Please do attend. Also pass on information about this meeting to anyone who
may be interested.
THE AMAN PEACE AND CONFLICT STUDIES COURSE (In collaboration with Jamia
Delhi, September 26 - October 26, 2005
The course aims at developing and widening intellectual discourse on the
subject among individuals working in NGOs, teachers, journalists,
students and other concerned citizens. The course will make Indian and
South Asian reality a starting point for an investigation of conflict,
violence and its many ramifications. A conceptual approach that will
connect, rather than compartmentalize themes relevant to violence and
conflict will be developed. We believe that philosophical and ethical
inquiry is a necessary element in such a study. Our lectures and
seminars shall examine the relationship between local and global issues,
competing histories and antagonistic polities; and the functions that
link ethnic identity, gender, and symbols to political and economic
The course will be conducted from 26th September to 26th October, 2005.
It will be interactive and residential, with two or three units being
conducted every day, two in the mornings and one in the afternoon/early
evening. Each unit will consist of two hours, and will include a lecture
and a discussion.
Three seminars will be organized over the duration of the course
Prospective participants are required to send the following information
by 20th August 2005.
1) A Curriculum Vitae
2) An essay in 500 - 800 words stating your reasons for applying for the
3) Names and contact details of two referees
Participants' ability to comprehend lectures and other forms of
discussion in English is necessary, although the course is open to those
who wish to speak and submit their coursework in Hindi.
Course Structure: The course will consist of the following six rubrics,
whose contents will be supplied in greater detail to participants over
the weeks preceding the course. The web site can be visited for regular
Rubric 1: Ethical and Philosophical Perspectives on Violence
Rubric 2: Aspects of twentieth century world history
Rubric 3: Gender Violence and Conflict
Rubric 4: The world order and concepts of conflict
Rubric 5 : Issues in the Contemporary History of India and South Asia
Rubric 6: Law, Conflict and Peace Processes
The costs for arranging this course are considerable.
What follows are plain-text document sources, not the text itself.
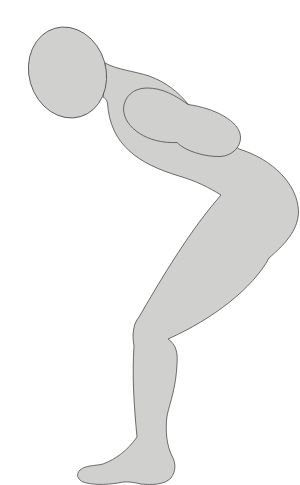
<!DOCTYPE html>
<html lang="en">
<head>
<meta charset="utf-8">
<title>Bending figure</title>
<style>
:root { --paper: #ffffff; --body: #d0d0cf; --outline: #4c4c4c; }
html, body { margin: 0; background: var(--paper); overflow: hidden; }
.figure { display: block; width: 300px; height: 485px; }
.figure > * { fill: var(--body); stroke: var(--outline); stroke-width: 0.8; stroke-linejoin: round; }
</style>
</head>
<body>
<svg class="figure" viewBox="0 0 300 485" role="img" aria-label="Side view of a figure bending forward with knees bent and arm held behind the back">
  <path class="torso-and-leg" d="M105 63C118 70 134 71 149 76C166 82 178 92 188 104L239 149C272 159 298 184 298.5 212C298 231 284 245 269 258C253 288 213 319 168 339C176 344 178 353 177 364C176 388 170 402 167 416C165 432 167 446 172 456C176 463 176 471 171 478C164 485 152 485 141 484C132 482 126 481 118 483C105 485 92 485 83 482C77 479 76 474 80 470C86 465 95 466 103 464C116 459 128 450 137 437C134 406 132 376 134 346C132 335 133 324 139 317C164 274 191 229 221 195C208 187 196 181 179 176C139 164 110 145 107.500 103C107 100 105 98 103 97Z"/>
  <ellipse class="head" cx="67.500" cy="72.500" rx="38.500" ry="46" transform="rotate(-16 67.500 72.500)"/>
  <path class="arm" d="M188 104.500C175 95 162 88 147 88C133 88 124 97 123.500 109C124 128 148 144 177 142.500C185 151 205 157 220 156.500C232 156 241 147 240.500 137C240 121 214 108 188 104.500Z"/>
</svg>
</body>
</html>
AMAN will charge a
minimum (subsidised) fee of Rs. 5,000/- (five thousand) for an
individual and Rs 10,000/- (ten thousand) for participants sponsored by
NGOs,organisations and institutions.
The costs are inclusive of accommodation and food but do not include
Scholarships: A limited number of scholarships are available. Those who
wish to apply for this should send us reasons for their request in no
more than 200 words.
Please ask for more information on the Aman Trust and the Peace Course
from our office, via e-mail, or ordinary mail. Address correspondence
Peace Course, The Aman Trust
C- 651, 1 st Floor,
New Friends Colony,
New Delhi- 110065
Visit AMAN web site for further details on the course and organization
Early applications will be appreciated as the course is limited to 20
Buzz on the perils of fundamentalist politics, on
matters of peace and democratisation in South
Asia. SACW is an independent & non-profit
citizens wire service run since 1998 by South
Asia Citizens Web: www.sacw.net/
SACW archive is available at: bridget.jatol.com/pipermail/sacw_insaf.net/
Sister initiatives :
South Asia Counter Information Project : snipurl.com/sacip
South Asians Against Nukes: www.s-asians-against-nukes.org
Communalism Watch: communalism.blogspot.com/
DISCLAIMER: Opinions expressed in materials carried in the posts do not
necessarily reflect the views of SACW compilers.